American Medical News
By — Posted July 15, 2013
A new Florida law aimed at improving the legal climate for physicians already is the subject of litigation by plaintiffs’ attorneys.
The statute, which went into effect July 1, allows doctors and defense attorneys to speak with other treating physicians about a patient’s treatment during the fact-finding period of a potential lawsuit. Another provision of the law requires expert witnesses who testify in medical liability cases to practice in the same specialty as defendant doctors. Previously, experts needed only to practice in a similar specialty.
Hours after the law took effect, trial attorneys filed five constitutional challenges in state and federal courts.
The Florida Medical Assn., which advocated for the law, is not surprised by the lawsuits and plans to aggressively defend the legislation in court, said Jeff Scott, FMA general counsel.
“We will certainly do whatever we can to make sure this law survives whatever the trial bar throws at it,” he said in an email.
The Florida Justice Assn., which spearheaded the lawsuits, said the statute violates state privacy rights and the federal Health Insurance Portability and Accountability Act. Contact between defense attorneys and nonparty physicians — without the patient or the patient’s attorney present — will lead to illegal medical history disclosures, the association said in a statement.
“When no one is present to protect the victim, sensitive medical information may be disclosed, no matter how irrelevant, personal or embarrassing it may be to the patient,” said Debra Henley, executive director of the Florida Justice Assn. “What is worse is that the attorney can do whatever he or she wants to with that sensitive information.”

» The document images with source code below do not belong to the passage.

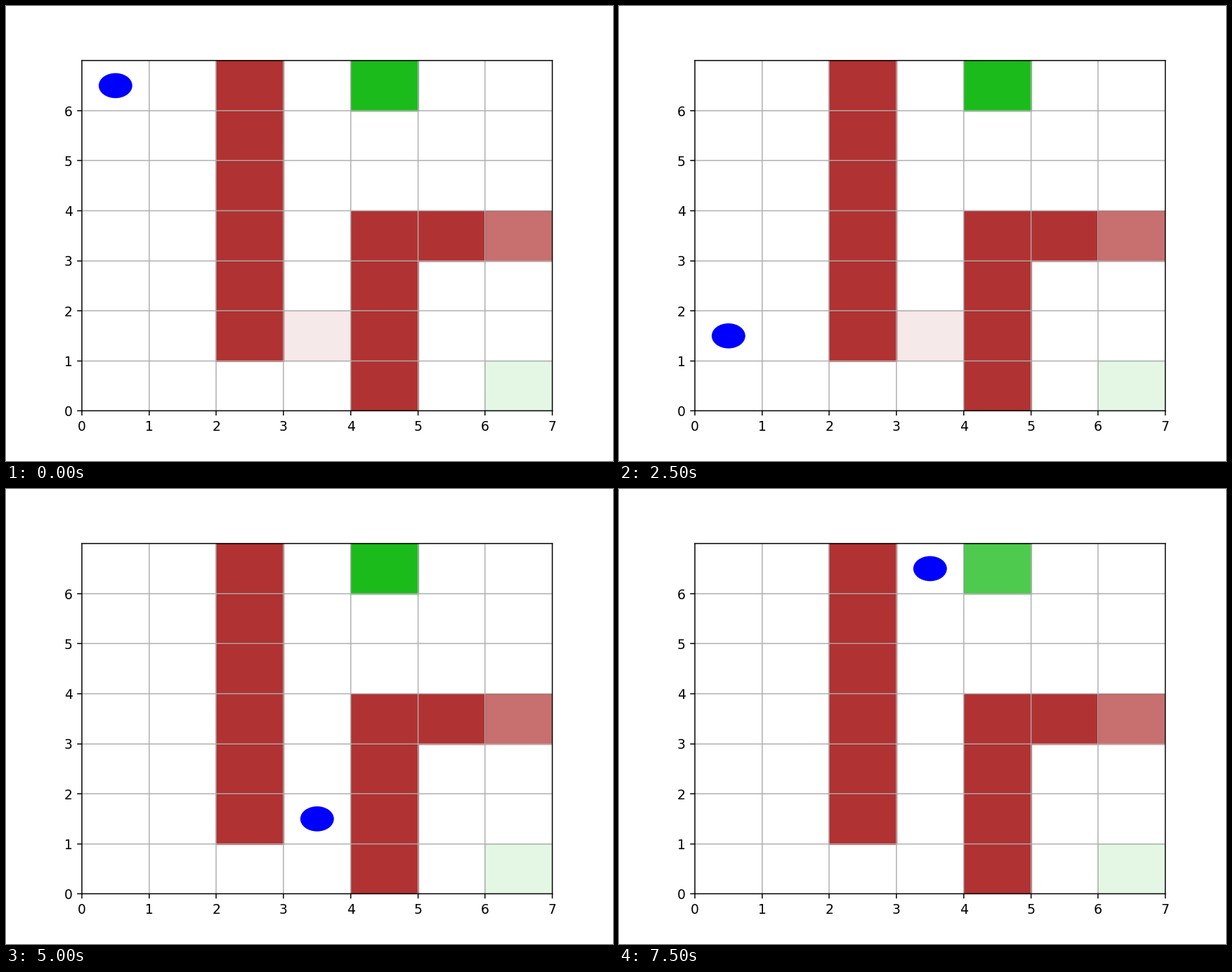
Animation of 864 by 648 pixels, one loop 8000 ms. Source, as a matplotlib script:

```python
import math

import matplotlib.pyplot as plt
from matplotlib.animation import FuncAnimation
from matplotlib.patches import Circle, Rectangle

N = 7
W, H = 1280, 960                    # fine pixel lattice the strokes sit on
LEFT, BASE = 0.125 * W, 0.89 * H
CELL_W, CELL_H = 0.775 * W / N, 0.77 * H / N
RED = (169 / 255, 27 / 255, 27 / 255)
GREEN = (3 / 255, 180 / 255, 3 / 255)

plt.rcParams["font.family"] = "DejaVu Sans"
fig, ax = plt.subplots(figsize=(6.4, 4.8), dpi=135)
fig.subplots_adjust(left=0.125, right=0.9, bottom=0.11, top=0.88)
ax.set(xlim=(0, N), ylim=(0, N), xticks=range(N + 1), yticks=range(N))
ax.tick_params(width=0)
ax.spines[:].set_visible(False)


def gx(i, shift=0.0):
    """Column edge i aligned to the lattice, in data units."""
    return (math.floor(LEFT + i * CELL_W + 0.5) + shift - LEFT) / CELL_W


def gy(j, shift=0.0):
    """Row edge j aligned to the lattice, in data units."""
    return (BASE - math.floor(BASE - j * CELL_H + 0.5) - shift) / CELL_H


def line(xs, ys, color, z, cap="projecting"):
    ax.plot(xs, ys, color=color, lw=0.8, zorder=z, snap=False,
            clip_on=False, solid_capstyle=cap)


def cell(col, row, color, alpha):
    x, y = gx(col, 0.5), gy(row, 0.5)
    return ax.add_patch(Rectangle(
        (x, y), gx(col + 1, 0.5) - x, gy(row + 1, 0.5) - y,
        color=color, alpha=alpha, lw=1, snap=False))


trap = cell(3, 1, RED, 0.095)
for row in range(1, N):
    cell(2, row, RED, 0.9)
for row in range(4):
    cell(4, row, RED, 0.9)
cell(5, 3, RED, 0.9)
cell(6, 3, RED, 0.63)
cell(6, 0, GREEN, 0.105)
goal = cell(4, 6, GREEN, 0.9)

for i in range(1, N):
    line([gx(i)] * 2, [gy(0), gy(N)], "#b0b0b0", 1.5, "butt")
    line([gx(0), gx(N)], [gy(i)] * 2, "#b0b0b0", 1.5, "butt")
for i in (0, N):
    line([gx(i)] * 2, [gy(0), gy(N)], "black", 2.5)
    line([gx(0), gx(N)], [gy(i)] * 2, "black", 2.5)
for i in range(N + 1):
    line([gx(i)] * 2, [gy(0), gy(0, 10)], "black", 2.01, "butt")
    if i < N:
        line([gx(0, -10), gx(0)], [gy(i)] * 2, "black", 2.01, "butt")

ball = ax.add_patch(Circle((0.5, 6.5), 0.25, fc="blue", ec="none"))


def position(step):
    """Down the first column, right along the bottom, up the fourth."""
    if step <= 6:
        return 0, 6 - step
    if step <= 9:
        return step - 6, 0
    return 3, step - 9


def update(step):
    col, row = position(step)
    ball.center = col + 0.5, row + 0.5
    trap.set_visible(step < 8)
    goal.set_alpha(0.7 if step == 15 else 0.9)
    return ball, trap, goal


anim = FuncAnimation(fig, update, frames=16, interval=500,
                     repeat=True, repeat_delay=0, blit=False)
plt.show()
```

At this article’s deadline, the Florida attorney general’s office had not returned messages seeking comment.
So far in 2013, courts have shown support for tort reforms.
In June, a federal judge upheld Mississippi’s $500,000 noneconomic damages cap in medical liability cases. The ruling affirmed the reduction of a $5.5 million court award against a medical center in a wrongful death case.

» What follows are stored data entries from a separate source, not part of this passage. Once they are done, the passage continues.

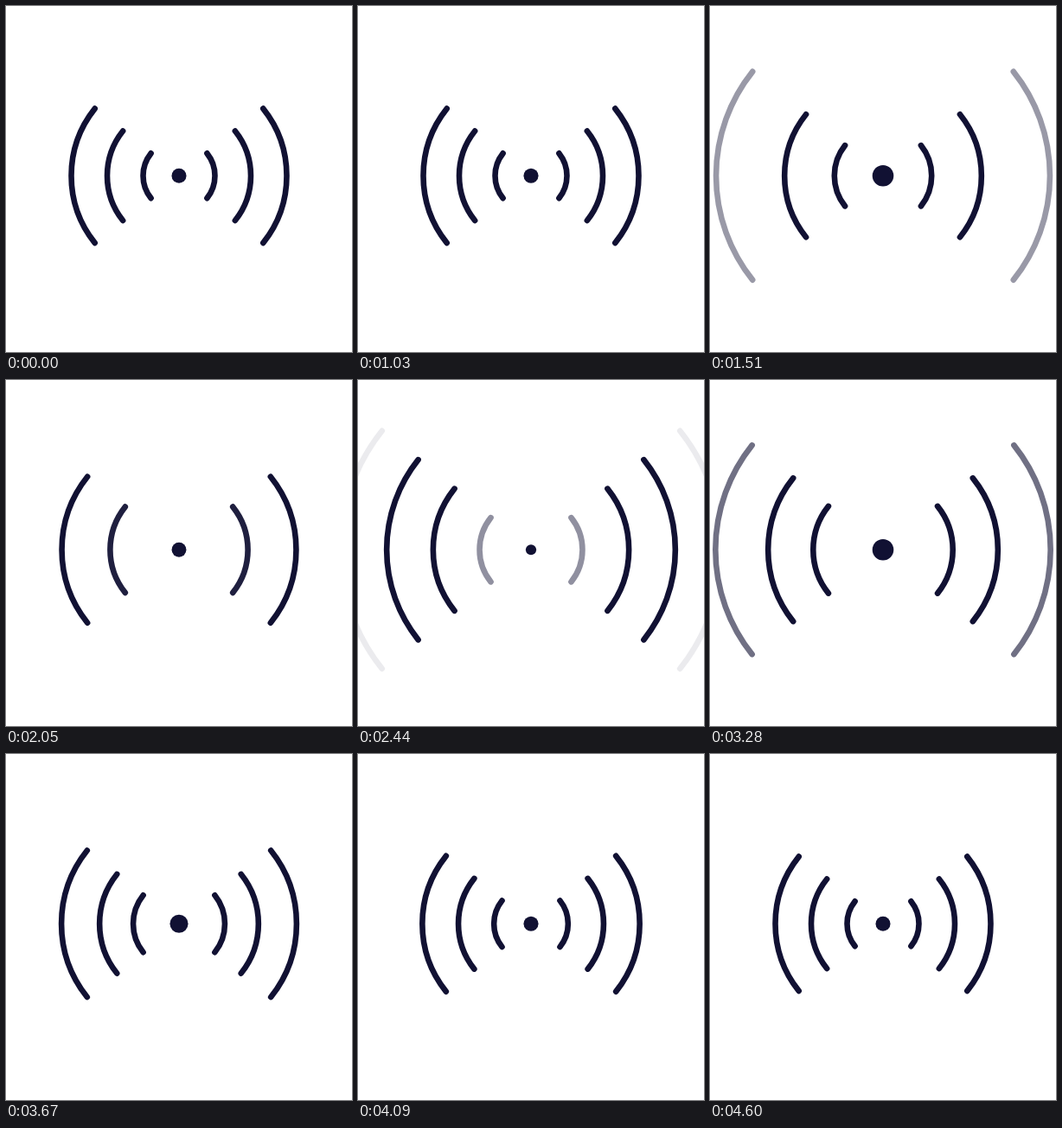
Recreate the animation shown at these times as an HTML page with a canvas. Size 400x400 px, loop 4630 ms.

```html
<!DOCTYPE html>
<html lang="en">
<head>
<meta charset="utf-8">
<title>Signal pulse</title>
<style>
  html, body { margin: 0; height: 100%; overflow: hidden; background: #fff; }
  canvas { display: block; }
</style>
</head>
<body>
<canvas id="stage" width="400" height="400"></canvas>
<script>
const ctx = document.getElementById('stage').getContext('2d');
const LOOP = 4630, STEP = 30, CX = 200, CY = 196.25;
const SPREAD = 38.6 * Math.PI / 180;
const REST = [124.5, 83, 41.5];           // outer, middle, inner
const EXIT_START = [1080, 1180, 1263], EXIT_TIME = [550, 861, 1200];
const END_RADIUS = 226, EXIT_FADE = 280;
const SPEED = 0.2237, BIRTH_RADIUS = 40, FADE_IN = 188;
const FIRST_WAVE = 1873, WAVE_GAP = 240, PASSING_WAVES = 4;
const PEAK = [139.4, 93.5, 54], SETTLED = 4240;
const DOT_KEYS = [[1000, 8.5], [1540, 12.3], [2420, 6.1], [3240, 12.3], [4140, 8.5]];

const clamp = x => Math.max(0, Math.min(1, x));
const ease = x => (1 - Math.cos(Math.PI * clamp(x))) / 2;
const mix = (a, b, k) => a + (b - a) * k;

function arcs(radius, alpha) {
  if (alpha <= 0) return;
  ctx.globalAlpha = clamp(alpha);
  for (const middle of [0, Math.PI]) {
    ctx.beginPath();
    ctx.arc(CX, CY, radius, middle - SPREAD, middle + SPREAD);
    ctx.stroke();
  }
}

function dotRadius(t) {
  let r = DOT_KEYS[0][1];
  for (let i = 1; i < DOT_KEYS.length; i++) {
    const [t0, r0] = DOT_KEYS[i - 1], [t1, r1] = DOT_KEYS[i];
    if (t >= t0) r = mix(r0, r1, ease((t - t0) / (t1 - t0)));
  }
  return r;
}

// Travels outward, brakes to a peak, then eases back to its resting radius.
function settlingRadius(i, birth, t) {
  const peakTime = 3400 + 70 * i;
  const brake = 2 * (peakTime - birth - (PEAK[i] - BIRTH_RADIUS) / SPEED);
  const left = peakTime - t;
  if (left > brake) return BIRTH_RADIUS + SPEED * (t - birth);
  if (left > 0) return PEAK[i] - SPEED * left * left / (2 * brake);
  return mix(PEAK[i], REST[i], ease(-left / (SETTLED - peakTime)));
}

function draw(t) {
  ctx.globalAlpha = 1;
  ctx.fillStyle = '#fff';
  ctx.fillRect(0, 0, 400, 400);
  ctx.fillStyle = ctx.strokeStyle = '#111133';
  ctx.lineWidth = 6.6;
  ctx.lineCap = 'round';

  ctx.beginPath();
  ctx.arc(CX, CY, dotRadius(t), 0, 2 * Math.PI);
  ctx.fill();

  REST.forEach((rest, i) => {
    const age = t - EXIT_START[i];
    const progress = clamp(age / EXIT_TIME[i]) ** 1.6;
    arcs(mix(rest, END_RADIUS, progress), (EXIT_TIME[i] - age) / EXIT_FADE);
  });

  for (let n = 0; n < PASSING_WAVES + 3; n++) {
    const birth = FIRST_WAVE + WAVE_GAP * n, age = t - birth;
    if (age <= 0) break;
    const i = n - PASSING_WAVES;
    const radius = i < 0 ? BIRTH_RADIUS + SPEED * age : settlingRadius(i, birth, t);
    arcs(radius, Math.min(age / FADE_IN, (END_RADIUS - radius) / 54));
  }
}

function frame() {
  const t = performance.now() % LOOP;
  draw(Math.floor((t - 10) / STEP) * STEP + 10);
  requestAnimationFrame(frame);
}
frame();
</script>
</body>
</html>
```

In May, Georgia Gov. Nathan Deal signed a law that prevents health law reform metrics from being used as evidence in liability cases. Georgia’s law states that payer guidelines and quality criteria under federal law shall not establish a legal basis for negligence or a standard of care for the purposes of determining medical liability.
The Florida law is the result of two decades of lobbying efforts by physicians to enact stronger legal protections for doctors, Scott said. The American Medical Association in April wrote a letter to lawmakers in support of the legislation.
Before the new law, Scott said plaintiffs’ attorneys had unfettered access to a patient’s treating physicians during the informal discovery process, while medical liability defense attorneys were prohibited from contacting them.
“The treating physician is often the key witness in a malpractice case,” Scott said. “What our legislation does is level the playing field and provide crucial access” to defense attorneys.
The law will have a chilling effect on the free flow of information between physicians and patients, said Kenneth J. Sobel, a plaintiffs’ attorney who filed one of the lawsuits against the legislation. Patients will be less likely to disclose personal information to treating physicians if they know such details could be released during a potential lawsuit against another doctor, he said.
“Federal law holds the patient privacy protection afforded by HIPAA to be paramount to any state law that contravenes” keeping patient communications private, he said. “We’re not saying that the information can’t be discovered. We’re saying the method of discovering can’t be sneaky, off-the-record conversations with physicians.”